“Reduce pesticide use by 50 percent.” That was the challenge thrown to Bordeaux wine producers by French president Nicolas Sarkozy in October 2007 during national consultations on environmental issues, reports French daily Le Figaro.
The producers were given 10 years to reach that objective but they have already exceeded it after just two harvests.
“We have reduced insecticide and herbicide use by 80 percent and we no longer have to treat vines against parasitic insects and mites,” announced Etienne Priou, the director of Château Beaumont, a major producer situated in Cussac-Fort-Médoc. He made his announcement during an organized visit by members of the Union of Industries for Plant Protection (UIPP) during which he also confirmed that neither the quality or quantity of the 700,000 bottles of Bordeaux which Château Beamont produces each year have suffered in any way.
Looking at Priou’s immaculate grapes makes it difficult to imagine the ravages that mildew and parasites like the fruit tree tordrix (Archips Podana) or Botrytis can cause. These three infernal imports from other parts of the world have caused much damage over the years.
Thierry Coulon, scientific director of the French Institute of vineyards and Wine (IFWW) says that “In the Bordeaux region, mildew is public enemy number one. If it attacks early, in spring, it can destroy entire harvests, as was the case in 2007.” To demonstrate his point he showed the visitors a shriveled vine stump which had fallen victim to mildew.
In order to protect his vineyards whilst at the same time reducing environmental impact to a minimum, Priou, along with a hundred other Bordeaux producers, decided to apply the principles of Integrated Farm Management which in his view represent a reasonable compromise between two extremes – all-chemical or all-bio.
The French version of the Integrated Farm Management concept was launched with the creation of a website forum dedicated to the development of agricultural practices which respect the environment and are economically viable.
Three basic principles underpin the concept: The use of biological and culture-based products in the fight against parasites, treating only if and when absolutely necessary, and accepting minor losses which do not incur significant negative economic consequences.
Priou and the other producers stepped up inspection rounds of their vineyards and, in the event that mildew was discovered in small quantities, it was treated immediately with natural products before it could spread. That tactic reduced mildew by 20 percent for mildew and even 30 percent for botrytis, which is particularly damaging to the taste of wine.
The fruit tree tordrix was tackled using pheromone traps which eliminated the need for chemical insecticides. Finally, ground fertilizer use was limited to a strict minimum due to the use of more detailed soil and leaf analyses.
There is not yet a general inclination to produce strictly bio wine in the Bordeaux region. Philip Blanc is the director of Château Beychevelle at Saint-Julien, and he has been carrying out trials of wine produced using strictly bio techniques for the last two years on a small section of his property.

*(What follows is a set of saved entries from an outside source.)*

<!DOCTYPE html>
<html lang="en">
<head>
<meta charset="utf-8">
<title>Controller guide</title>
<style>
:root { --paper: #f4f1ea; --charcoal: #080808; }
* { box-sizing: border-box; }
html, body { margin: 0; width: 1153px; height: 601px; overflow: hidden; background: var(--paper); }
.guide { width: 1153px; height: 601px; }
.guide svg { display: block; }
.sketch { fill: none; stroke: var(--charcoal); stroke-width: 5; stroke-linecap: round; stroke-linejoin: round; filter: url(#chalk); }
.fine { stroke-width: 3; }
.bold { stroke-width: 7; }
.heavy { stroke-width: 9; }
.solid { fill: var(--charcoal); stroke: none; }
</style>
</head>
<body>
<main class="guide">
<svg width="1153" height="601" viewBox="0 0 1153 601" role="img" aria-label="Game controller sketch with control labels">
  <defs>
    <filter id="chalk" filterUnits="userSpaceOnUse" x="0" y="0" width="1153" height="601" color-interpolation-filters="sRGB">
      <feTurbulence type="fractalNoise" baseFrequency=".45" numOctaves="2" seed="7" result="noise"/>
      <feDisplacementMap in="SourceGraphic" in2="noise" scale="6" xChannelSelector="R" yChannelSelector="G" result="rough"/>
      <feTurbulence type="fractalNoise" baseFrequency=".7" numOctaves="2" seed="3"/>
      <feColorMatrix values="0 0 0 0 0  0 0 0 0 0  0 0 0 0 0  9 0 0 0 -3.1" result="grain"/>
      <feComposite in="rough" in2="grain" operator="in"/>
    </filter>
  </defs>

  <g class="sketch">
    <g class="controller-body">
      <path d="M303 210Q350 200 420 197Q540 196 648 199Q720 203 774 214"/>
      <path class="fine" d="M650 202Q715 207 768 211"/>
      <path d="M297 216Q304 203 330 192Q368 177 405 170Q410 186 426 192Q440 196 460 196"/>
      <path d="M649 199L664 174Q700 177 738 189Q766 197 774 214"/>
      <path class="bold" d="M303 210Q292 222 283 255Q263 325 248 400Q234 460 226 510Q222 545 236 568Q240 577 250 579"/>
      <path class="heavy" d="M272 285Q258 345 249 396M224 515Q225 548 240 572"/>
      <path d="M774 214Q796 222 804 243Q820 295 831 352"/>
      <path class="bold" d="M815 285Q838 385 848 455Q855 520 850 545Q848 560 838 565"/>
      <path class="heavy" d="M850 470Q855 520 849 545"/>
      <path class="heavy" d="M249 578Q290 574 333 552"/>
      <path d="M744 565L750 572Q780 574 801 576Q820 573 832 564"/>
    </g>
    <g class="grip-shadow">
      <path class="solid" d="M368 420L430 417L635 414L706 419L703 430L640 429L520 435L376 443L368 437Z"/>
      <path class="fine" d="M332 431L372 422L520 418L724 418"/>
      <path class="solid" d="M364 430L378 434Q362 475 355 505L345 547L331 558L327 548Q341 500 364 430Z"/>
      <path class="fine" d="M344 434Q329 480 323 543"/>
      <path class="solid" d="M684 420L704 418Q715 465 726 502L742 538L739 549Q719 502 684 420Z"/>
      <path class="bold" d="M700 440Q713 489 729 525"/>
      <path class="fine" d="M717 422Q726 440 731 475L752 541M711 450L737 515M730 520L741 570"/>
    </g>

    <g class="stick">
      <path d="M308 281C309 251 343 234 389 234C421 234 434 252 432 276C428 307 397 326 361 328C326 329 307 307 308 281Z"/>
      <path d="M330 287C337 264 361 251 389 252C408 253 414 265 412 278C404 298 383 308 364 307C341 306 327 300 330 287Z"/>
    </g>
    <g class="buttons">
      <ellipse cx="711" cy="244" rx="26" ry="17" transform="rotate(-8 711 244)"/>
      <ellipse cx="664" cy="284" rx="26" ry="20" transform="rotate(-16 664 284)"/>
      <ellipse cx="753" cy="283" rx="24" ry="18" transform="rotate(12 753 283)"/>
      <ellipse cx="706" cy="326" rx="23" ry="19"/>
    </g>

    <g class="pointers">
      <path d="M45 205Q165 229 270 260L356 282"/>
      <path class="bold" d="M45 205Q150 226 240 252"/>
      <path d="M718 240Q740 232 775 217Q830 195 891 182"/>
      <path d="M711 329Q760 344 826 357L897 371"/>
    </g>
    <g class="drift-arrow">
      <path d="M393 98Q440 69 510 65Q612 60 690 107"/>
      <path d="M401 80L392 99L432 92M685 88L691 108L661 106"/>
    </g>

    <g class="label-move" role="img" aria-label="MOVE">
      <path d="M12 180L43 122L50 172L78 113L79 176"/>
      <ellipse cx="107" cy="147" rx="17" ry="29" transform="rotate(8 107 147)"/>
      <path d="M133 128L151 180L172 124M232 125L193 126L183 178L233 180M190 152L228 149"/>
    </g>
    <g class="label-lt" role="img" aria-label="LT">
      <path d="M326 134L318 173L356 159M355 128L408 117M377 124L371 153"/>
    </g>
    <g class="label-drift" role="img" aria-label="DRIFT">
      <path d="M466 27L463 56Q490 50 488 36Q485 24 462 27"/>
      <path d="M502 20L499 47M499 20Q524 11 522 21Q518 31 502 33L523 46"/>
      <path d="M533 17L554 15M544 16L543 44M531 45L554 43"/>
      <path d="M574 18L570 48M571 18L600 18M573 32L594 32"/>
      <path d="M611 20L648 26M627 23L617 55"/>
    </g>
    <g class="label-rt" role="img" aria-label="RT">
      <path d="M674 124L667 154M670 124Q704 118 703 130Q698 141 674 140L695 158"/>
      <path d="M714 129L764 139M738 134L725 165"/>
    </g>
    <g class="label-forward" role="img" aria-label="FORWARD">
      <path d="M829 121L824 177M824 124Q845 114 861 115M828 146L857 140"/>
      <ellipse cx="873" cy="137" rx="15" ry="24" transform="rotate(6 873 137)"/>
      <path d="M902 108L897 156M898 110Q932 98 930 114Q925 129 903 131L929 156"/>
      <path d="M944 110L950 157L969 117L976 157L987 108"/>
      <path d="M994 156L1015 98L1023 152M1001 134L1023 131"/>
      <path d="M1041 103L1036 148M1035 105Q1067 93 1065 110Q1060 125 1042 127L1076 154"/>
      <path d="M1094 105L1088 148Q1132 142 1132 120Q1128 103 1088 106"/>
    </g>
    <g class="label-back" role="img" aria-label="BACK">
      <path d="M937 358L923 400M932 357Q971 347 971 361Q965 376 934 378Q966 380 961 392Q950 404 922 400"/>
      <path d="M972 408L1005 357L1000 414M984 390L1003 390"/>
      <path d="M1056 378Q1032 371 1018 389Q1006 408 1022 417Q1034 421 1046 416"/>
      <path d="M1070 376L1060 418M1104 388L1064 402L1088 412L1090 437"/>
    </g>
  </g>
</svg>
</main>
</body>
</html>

He said that although last year “wasn’t too bad” this year has seen a serious outbreak of mildew which means that the bio section of his vineyards will produce 36 hectolitres per hectare. That translates into 35 pe cent less wine than the rest of the vineyards, upon which he has used an Integrated Farm Management program. The problem there is that the minimum profitable yield is 47 hectolitres per hectare.
So, although the Bordeaux region is not going to see mass-produced bio wine anytime soon, it can’t be denied that a lot of progress has been made in terms of the development of environmentally safer wine-producing techniques
Oh, and Nicolas Sarkozy? He owes the wine producers of Bordeaux a generous round of drinks for their efforts.